Work required. If a line of the listing contains the string "weight", return that line.

Data for the task.
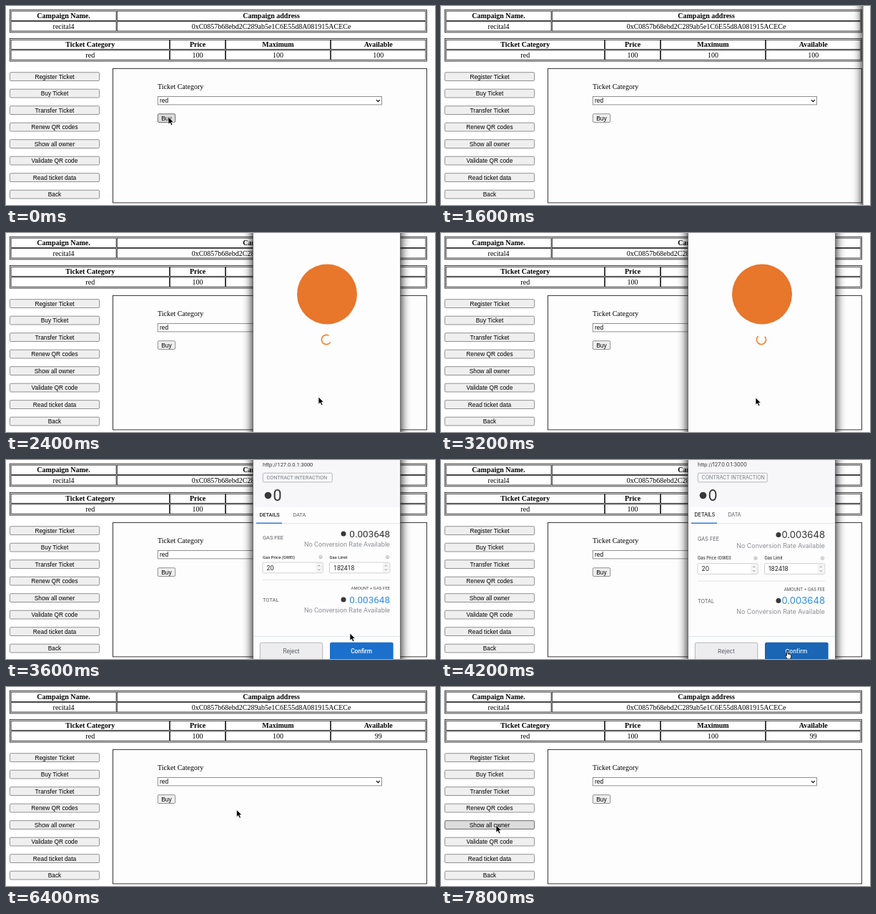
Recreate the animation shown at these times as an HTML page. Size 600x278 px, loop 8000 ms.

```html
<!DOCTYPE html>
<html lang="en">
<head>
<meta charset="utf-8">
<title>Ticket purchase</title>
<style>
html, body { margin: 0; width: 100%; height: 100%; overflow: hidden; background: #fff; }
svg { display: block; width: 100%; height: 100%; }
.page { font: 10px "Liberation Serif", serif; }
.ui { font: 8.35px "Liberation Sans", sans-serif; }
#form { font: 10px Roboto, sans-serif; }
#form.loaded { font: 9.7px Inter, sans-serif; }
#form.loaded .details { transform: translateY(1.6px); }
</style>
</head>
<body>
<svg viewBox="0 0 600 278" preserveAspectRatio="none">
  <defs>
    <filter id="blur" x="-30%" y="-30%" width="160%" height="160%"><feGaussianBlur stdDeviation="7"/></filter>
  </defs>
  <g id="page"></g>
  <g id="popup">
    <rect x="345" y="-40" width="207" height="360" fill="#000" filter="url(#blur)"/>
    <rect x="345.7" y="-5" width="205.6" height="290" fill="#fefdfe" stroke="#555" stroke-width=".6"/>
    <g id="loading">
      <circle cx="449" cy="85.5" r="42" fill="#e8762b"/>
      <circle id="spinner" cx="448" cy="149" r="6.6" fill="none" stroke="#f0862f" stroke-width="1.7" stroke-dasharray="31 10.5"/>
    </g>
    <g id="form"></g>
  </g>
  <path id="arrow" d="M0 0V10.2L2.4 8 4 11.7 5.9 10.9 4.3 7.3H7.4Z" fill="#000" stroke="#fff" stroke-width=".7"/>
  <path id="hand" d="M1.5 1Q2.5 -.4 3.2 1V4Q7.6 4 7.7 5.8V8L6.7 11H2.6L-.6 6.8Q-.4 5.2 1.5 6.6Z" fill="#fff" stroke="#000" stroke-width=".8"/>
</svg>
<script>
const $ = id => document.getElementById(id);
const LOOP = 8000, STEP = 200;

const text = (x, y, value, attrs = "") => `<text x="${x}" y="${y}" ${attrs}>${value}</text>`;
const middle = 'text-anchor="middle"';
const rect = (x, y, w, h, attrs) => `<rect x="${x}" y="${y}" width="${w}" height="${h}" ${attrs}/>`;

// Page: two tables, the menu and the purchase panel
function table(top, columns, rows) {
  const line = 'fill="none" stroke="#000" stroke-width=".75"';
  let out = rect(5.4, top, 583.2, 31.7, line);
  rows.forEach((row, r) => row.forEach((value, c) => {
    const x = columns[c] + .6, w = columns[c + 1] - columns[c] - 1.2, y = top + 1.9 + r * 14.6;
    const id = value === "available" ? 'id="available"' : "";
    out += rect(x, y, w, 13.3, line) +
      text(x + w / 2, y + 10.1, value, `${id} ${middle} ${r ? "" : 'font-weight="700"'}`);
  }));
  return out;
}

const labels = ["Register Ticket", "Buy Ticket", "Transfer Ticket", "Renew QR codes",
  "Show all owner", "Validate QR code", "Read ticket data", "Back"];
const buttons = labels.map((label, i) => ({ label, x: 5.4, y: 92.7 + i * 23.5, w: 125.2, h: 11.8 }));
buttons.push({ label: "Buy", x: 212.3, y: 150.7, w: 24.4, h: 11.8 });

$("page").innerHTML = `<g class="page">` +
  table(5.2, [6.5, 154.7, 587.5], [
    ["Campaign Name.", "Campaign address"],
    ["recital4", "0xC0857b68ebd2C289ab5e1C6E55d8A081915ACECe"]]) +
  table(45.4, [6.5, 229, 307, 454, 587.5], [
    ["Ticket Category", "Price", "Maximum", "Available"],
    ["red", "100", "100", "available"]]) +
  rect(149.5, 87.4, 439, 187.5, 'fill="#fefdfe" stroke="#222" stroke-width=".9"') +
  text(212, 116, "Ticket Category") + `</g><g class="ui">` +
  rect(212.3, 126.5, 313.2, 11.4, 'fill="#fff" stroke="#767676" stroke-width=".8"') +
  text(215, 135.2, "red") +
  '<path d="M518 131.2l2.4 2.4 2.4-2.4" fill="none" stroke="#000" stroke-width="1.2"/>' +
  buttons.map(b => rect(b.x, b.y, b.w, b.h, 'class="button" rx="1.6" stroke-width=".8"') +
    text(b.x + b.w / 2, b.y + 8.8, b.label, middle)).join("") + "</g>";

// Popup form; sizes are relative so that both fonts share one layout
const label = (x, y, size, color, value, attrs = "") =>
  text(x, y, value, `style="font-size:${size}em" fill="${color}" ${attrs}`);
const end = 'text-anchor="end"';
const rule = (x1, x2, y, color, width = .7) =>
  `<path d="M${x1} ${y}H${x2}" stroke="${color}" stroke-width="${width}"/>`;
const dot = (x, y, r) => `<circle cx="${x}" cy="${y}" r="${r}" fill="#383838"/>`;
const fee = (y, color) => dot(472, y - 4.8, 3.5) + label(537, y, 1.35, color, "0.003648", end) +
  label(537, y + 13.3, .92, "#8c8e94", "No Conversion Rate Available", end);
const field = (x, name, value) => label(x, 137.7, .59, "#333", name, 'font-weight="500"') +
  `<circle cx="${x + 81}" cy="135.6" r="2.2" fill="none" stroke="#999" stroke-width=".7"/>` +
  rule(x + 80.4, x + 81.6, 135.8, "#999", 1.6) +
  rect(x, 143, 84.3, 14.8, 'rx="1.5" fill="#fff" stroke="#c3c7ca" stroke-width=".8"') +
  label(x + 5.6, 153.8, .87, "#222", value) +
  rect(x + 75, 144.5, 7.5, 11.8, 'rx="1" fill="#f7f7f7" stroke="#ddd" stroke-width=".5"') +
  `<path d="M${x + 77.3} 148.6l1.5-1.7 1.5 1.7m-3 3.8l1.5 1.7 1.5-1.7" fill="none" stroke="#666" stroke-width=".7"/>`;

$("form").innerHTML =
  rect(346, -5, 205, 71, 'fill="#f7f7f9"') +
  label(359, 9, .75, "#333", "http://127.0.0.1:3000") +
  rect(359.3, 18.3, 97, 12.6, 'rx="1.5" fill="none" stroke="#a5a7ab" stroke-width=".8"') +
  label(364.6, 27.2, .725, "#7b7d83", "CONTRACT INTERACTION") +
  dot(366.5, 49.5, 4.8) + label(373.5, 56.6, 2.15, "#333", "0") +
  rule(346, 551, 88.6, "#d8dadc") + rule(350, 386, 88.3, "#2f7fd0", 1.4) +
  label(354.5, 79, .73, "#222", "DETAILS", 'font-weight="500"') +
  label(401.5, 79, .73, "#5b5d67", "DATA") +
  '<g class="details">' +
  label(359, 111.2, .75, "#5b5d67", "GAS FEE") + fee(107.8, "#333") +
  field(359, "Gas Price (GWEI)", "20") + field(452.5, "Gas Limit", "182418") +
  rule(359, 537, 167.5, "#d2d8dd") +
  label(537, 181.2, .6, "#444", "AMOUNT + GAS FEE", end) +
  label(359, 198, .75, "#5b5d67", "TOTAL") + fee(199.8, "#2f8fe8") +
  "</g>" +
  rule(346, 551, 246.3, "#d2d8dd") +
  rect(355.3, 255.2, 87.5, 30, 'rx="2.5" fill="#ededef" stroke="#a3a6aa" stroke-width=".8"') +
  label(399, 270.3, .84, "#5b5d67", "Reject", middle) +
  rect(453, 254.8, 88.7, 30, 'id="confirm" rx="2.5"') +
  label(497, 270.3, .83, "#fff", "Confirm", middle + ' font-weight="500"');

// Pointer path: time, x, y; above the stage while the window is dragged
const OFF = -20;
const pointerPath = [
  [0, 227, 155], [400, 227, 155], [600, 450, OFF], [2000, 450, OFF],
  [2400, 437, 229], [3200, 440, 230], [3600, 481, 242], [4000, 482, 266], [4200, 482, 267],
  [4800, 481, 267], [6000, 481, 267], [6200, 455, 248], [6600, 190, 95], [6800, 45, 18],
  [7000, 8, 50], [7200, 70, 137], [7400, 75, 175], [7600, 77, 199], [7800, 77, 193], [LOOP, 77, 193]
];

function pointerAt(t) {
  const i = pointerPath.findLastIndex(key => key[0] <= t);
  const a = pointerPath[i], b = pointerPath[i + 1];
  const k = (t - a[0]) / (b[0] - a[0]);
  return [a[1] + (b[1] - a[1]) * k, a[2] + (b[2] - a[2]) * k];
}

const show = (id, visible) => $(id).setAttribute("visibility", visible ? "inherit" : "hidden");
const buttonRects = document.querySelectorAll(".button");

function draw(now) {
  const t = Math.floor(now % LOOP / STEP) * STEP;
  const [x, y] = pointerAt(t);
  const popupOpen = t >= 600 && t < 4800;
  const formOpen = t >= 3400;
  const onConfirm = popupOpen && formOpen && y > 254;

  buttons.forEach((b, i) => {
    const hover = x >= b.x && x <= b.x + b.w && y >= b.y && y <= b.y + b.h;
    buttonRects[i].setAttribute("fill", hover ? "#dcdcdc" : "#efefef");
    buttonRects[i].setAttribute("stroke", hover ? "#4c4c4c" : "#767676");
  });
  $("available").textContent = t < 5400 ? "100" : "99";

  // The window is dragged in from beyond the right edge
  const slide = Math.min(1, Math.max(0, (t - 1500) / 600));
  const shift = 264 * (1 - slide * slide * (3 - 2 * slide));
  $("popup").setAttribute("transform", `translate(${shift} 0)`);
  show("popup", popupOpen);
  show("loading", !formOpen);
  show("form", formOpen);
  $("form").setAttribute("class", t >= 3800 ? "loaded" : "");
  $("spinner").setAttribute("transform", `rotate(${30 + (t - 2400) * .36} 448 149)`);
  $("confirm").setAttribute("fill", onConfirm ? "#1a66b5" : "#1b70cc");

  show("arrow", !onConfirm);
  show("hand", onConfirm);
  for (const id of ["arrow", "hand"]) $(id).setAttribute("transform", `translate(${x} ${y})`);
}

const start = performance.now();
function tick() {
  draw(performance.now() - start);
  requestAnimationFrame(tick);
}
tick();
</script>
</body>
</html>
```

Solution for this task.
      text(x + w / 2, y + 10.1, value, `${id} ${middle} ${r ? "" : 'font-weight="700"'}`);
const field = (x, name, value) => label(x, 137.7, .59, "#333", name, 'font-weight="500"') +
  label(354.5, 79, .73, "#222", "DETAILS", 'font-weight="500"') +
  label(497, 270.3, .83, "#fff", "Confirm", middle + ' font-weight="500"');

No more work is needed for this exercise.